I love searching the Internet for anything and everything I want to know. Sometimes I stumble across new information that takes my breath away. This happened a few weeks ago when I was looking into new computer applications for graphic designers. I was talking with a friend who got me interested in the subject. Inadvertently, I read up on plasma cutting that takes place on special tables. The results are wonderful. It is amazing how it works and I wanted to know more. I couldn’t just go out and rent one not knowing the process. So, how do I try my hand at it? Eureka! Take a class. Why not bring friends? We were about to organize a wine and paint night as they are getting super popular. It is so much fun to be together and goof off with the arts.

Here was my chance. We could skip the wine and painting and go to a plasma cutting class. I found one at a local community college. I had to do some persuading, but we all enrolled and the eventful night rolled around. I was excited even though few others shared my enthusiasm. I’d done my research and had sent a link to to all my friends ahead of time, so they too would know what all the fuss was about. I was impressed that this cutter was advanced and controlled by a computer – called CNC or Computer Numerical Control. It was not the hand-held cutter I expected – much better. The instructor told us after explaining the parts of the machine that the computer could produce more precise and accurate work. You can really complex with your designs and even repeat them instantly if you like. Talk about efficiency and time savings. The special software controls the plate. The operator just pushes a button and is off. The equipment can be programmed to run without human interference. Was everyone as impressed as I was or am I the only techie in the crowd.

I was smiling but the others were not. They looked as if they were thinking, let’s get on with it. The instructor went on to demonstrate different designs and individual features. Mostly, however, plasma cutters by different makers have the basic parts: the gantry that holds the torch, a table, and a way to rid the air of smoke, dust, and/or fumes – a kind of built-in ventilation.

Now it was time to get started. One at a time we got to operate the cutter. The instructor helped us do the input into the computer. It seemed user friendly enough if you pay attention to what you are doing. You need some simple computer skills. Each of my friends wanted a different kind of result so the equipment had to be repositioned. I think I detected a pinch of excitement as the gantry holding the torch was activated. We watched some mighty precise cutting as shown on the computer. You get a preview of your output.

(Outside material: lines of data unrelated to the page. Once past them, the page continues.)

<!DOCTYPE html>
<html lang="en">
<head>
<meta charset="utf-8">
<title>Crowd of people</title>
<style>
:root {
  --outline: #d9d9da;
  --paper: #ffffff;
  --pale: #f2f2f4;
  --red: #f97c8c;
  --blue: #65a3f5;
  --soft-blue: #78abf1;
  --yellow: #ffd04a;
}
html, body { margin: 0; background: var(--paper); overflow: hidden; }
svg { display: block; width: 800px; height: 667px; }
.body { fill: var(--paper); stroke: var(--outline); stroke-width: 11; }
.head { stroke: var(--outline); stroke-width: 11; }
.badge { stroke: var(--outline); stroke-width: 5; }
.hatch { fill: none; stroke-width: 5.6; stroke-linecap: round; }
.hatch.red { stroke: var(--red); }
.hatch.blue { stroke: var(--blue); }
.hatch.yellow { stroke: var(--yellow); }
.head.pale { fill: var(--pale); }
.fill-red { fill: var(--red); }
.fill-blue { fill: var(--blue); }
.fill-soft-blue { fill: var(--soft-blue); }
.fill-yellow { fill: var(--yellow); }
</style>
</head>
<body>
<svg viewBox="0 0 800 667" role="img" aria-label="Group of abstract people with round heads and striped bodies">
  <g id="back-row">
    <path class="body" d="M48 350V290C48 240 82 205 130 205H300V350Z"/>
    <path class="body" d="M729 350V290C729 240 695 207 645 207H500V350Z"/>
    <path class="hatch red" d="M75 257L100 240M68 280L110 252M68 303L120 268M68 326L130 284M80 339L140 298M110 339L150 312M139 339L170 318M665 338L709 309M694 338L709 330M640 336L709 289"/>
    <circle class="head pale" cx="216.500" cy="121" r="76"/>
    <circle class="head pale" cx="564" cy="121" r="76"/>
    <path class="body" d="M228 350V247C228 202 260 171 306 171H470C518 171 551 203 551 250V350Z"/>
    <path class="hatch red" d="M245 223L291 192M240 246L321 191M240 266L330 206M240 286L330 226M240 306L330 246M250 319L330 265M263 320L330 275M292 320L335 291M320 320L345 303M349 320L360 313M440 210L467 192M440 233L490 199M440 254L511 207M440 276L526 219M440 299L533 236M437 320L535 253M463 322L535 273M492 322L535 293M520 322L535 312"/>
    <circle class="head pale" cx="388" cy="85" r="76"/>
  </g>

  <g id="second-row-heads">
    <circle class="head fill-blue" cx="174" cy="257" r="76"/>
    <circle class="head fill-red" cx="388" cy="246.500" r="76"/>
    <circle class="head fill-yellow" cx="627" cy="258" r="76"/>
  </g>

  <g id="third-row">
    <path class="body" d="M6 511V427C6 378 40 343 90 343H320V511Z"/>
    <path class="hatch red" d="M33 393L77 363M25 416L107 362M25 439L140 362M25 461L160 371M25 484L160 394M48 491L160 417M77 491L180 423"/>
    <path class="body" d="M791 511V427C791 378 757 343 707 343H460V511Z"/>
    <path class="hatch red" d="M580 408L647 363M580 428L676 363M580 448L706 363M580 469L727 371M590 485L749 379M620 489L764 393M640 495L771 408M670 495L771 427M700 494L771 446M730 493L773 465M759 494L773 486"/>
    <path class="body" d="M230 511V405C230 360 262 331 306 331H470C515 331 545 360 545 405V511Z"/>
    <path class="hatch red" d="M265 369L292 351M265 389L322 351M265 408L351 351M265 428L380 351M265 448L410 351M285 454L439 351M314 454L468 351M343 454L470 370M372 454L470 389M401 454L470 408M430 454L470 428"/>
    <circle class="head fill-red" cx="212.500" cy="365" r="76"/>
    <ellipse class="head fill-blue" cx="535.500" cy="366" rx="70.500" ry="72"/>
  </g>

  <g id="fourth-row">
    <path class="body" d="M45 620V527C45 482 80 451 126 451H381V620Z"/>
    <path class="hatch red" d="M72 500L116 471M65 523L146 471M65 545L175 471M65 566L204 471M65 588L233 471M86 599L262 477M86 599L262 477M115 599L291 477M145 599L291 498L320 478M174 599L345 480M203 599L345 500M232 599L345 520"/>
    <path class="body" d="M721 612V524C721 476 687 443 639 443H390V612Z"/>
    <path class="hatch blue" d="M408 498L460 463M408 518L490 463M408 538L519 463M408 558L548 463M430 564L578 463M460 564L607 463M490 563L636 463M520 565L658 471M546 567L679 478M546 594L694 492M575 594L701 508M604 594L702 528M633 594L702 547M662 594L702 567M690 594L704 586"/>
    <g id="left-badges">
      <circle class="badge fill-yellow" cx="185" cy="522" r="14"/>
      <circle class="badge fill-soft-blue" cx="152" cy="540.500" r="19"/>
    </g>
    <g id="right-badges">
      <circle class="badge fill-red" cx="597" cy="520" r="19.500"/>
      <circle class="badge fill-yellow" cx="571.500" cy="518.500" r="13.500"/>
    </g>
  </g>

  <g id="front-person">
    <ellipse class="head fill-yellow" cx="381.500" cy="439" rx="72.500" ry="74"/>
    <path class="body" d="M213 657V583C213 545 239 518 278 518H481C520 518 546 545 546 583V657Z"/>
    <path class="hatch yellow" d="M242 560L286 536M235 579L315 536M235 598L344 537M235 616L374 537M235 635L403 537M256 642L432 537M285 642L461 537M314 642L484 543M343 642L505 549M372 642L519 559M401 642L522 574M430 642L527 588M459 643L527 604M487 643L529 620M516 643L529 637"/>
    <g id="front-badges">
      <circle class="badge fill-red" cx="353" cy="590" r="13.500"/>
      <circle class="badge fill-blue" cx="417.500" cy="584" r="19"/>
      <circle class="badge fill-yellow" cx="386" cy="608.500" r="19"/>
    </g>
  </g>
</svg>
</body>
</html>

When the class was over, a few people grumbled that there was no wine. At least some were pleased with the time spent. Overall, my plan went over like a lead balloon; but I thought we made some super cool designs.